= Data to use =

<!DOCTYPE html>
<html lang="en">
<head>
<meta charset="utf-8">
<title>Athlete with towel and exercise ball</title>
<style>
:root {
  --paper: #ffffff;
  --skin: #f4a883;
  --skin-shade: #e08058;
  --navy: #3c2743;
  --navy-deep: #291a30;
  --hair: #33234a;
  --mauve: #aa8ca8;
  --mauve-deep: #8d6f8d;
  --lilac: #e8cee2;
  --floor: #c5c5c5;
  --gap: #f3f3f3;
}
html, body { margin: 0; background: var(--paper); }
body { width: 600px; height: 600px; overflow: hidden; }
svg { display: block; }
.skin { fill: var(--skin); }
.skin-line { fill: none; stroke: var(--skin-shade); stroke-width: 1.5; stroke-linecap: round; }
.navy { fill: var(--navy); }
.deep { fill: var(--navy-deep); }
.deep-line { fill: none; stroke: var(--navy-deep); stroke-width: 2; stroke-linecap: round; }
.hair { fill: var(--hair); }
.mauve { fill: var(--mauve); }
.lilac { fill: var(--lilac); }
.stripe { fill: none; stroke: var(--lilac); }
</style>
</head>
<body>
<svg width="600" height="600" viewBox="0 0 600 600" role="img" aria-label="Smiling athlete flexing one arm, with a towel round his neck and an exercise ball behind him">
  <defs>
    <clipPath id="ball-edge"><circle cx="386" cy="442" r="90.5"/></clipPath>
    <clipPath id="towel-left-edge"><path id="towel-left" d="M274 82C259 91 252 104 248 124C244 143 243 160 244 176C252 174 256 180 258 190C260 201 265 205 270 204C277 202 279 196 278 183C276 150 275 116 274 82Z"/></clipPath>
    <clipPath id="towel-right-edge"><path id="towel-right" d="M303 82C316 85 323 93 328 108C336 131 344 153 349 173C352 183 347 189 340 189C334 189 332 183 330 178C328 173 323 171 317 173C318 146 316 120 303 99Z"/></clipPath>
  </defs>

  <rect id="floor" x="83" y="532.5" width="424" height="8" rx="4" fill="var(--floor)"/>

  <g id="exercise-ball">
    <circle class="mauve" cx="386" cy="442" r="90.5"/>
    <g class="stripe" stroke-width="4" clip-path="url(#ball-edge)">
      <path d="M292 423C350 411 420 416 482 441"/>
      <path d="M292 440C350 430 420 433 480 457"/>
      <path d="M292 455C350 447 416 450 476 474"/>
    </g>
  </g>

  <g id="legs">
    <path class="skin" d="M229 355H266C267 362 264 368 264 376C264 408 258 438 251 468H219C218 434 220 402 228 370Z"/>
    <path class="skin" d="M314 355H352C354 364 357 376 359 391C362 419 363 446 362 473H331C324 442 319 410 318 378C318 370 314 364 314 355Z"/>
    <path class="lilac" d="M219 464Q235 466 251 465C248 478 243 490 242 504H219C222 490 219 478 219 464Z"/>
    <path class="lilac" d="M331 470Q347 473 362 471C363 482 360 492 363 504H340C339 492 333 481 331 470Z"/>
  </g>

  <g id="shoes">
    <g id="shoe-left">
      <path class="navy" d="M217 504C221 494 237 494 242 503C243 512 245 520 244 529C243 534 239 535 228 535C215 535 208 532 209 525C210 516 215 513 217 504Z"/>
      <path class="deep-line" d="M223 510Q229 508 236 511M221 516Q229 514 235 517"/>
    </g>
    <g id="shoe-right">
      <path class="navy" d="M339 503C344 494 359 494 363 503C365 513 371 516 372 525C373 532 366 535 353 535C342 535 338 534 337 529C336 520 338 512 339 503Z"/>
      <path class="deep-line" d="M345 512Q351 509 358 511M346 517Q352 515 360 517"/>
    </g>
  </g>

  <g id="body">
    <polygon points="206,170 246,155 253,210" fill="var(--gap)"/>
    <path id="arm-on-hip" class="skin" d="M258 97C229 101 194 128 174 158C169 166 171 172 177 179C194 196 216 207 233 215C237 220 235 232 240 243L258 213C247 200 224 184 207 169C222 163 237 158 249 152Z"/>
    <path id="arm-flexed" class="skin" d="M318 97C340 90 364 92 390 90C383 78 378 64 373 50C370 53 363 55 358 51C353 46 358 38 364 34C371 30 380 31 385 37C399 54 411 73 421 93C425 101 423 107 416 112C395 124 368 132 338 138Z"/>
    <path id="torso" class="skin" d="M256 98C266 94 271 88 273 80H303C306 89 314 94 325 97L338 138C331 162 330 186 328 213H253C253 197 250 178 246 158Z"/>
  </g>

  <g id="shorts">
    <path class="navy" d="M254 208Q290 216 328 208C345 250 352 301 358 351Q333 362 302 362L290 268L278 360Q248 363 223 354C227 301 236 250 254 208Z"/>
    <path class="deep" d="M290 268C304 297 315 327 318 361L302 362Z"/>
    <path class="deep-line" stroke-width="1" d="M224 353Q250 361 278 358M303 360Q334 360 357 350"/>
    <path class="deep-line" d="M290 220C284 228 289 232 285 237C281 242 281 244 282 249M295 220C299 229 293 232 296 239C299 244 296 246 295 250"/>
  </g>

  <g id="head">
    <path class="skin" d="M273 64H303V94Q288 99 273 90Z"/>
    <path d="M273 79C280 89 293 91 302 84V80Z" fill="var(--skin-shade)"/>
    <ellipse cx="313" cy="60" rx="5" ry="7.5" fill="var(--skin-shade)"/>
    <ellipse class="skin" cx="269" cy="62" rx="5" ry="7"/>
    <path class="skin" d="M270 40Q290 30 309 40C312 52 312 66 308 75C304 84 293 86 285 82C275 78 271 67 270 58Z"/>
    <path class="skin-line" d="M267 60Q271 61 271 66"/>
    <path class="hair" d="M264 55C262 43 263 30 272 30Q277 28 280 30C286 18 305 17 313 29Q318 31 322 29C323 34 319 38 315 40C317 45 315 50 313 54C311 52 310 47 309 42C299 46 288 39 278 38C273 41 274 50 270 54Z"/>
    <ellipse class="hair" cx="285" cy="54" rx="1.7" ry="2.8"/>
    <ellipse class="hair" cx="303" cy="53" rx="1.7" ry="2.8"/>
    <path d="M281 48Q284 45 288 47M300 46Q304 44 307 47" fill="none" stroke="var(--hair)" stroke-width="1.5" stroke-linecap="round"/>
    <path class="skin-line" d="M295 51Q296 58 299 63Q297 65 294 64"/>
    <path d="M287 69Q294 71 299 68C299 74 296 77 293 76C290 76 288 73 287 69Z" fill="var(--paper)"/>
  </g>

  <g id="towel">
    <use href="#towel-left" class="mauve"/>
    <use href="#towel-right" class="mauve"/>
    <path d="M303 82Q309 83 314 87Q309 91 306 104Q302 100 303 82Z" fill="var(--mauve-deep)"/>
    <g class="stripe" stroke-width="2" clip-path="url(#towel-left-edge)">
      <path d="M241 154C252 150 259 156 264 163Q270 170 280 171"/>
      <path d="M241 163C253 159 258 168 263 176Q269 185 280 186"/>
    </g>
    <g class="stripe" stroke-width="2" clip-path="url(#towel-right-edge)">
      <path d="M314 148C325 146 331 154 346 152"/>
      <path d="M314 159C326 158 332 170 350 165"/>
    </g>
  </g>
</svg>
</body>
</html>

= Instructions for the task =
Lines holding "navy": count them across the data and reply with the number alone.

= Solution for this task =
8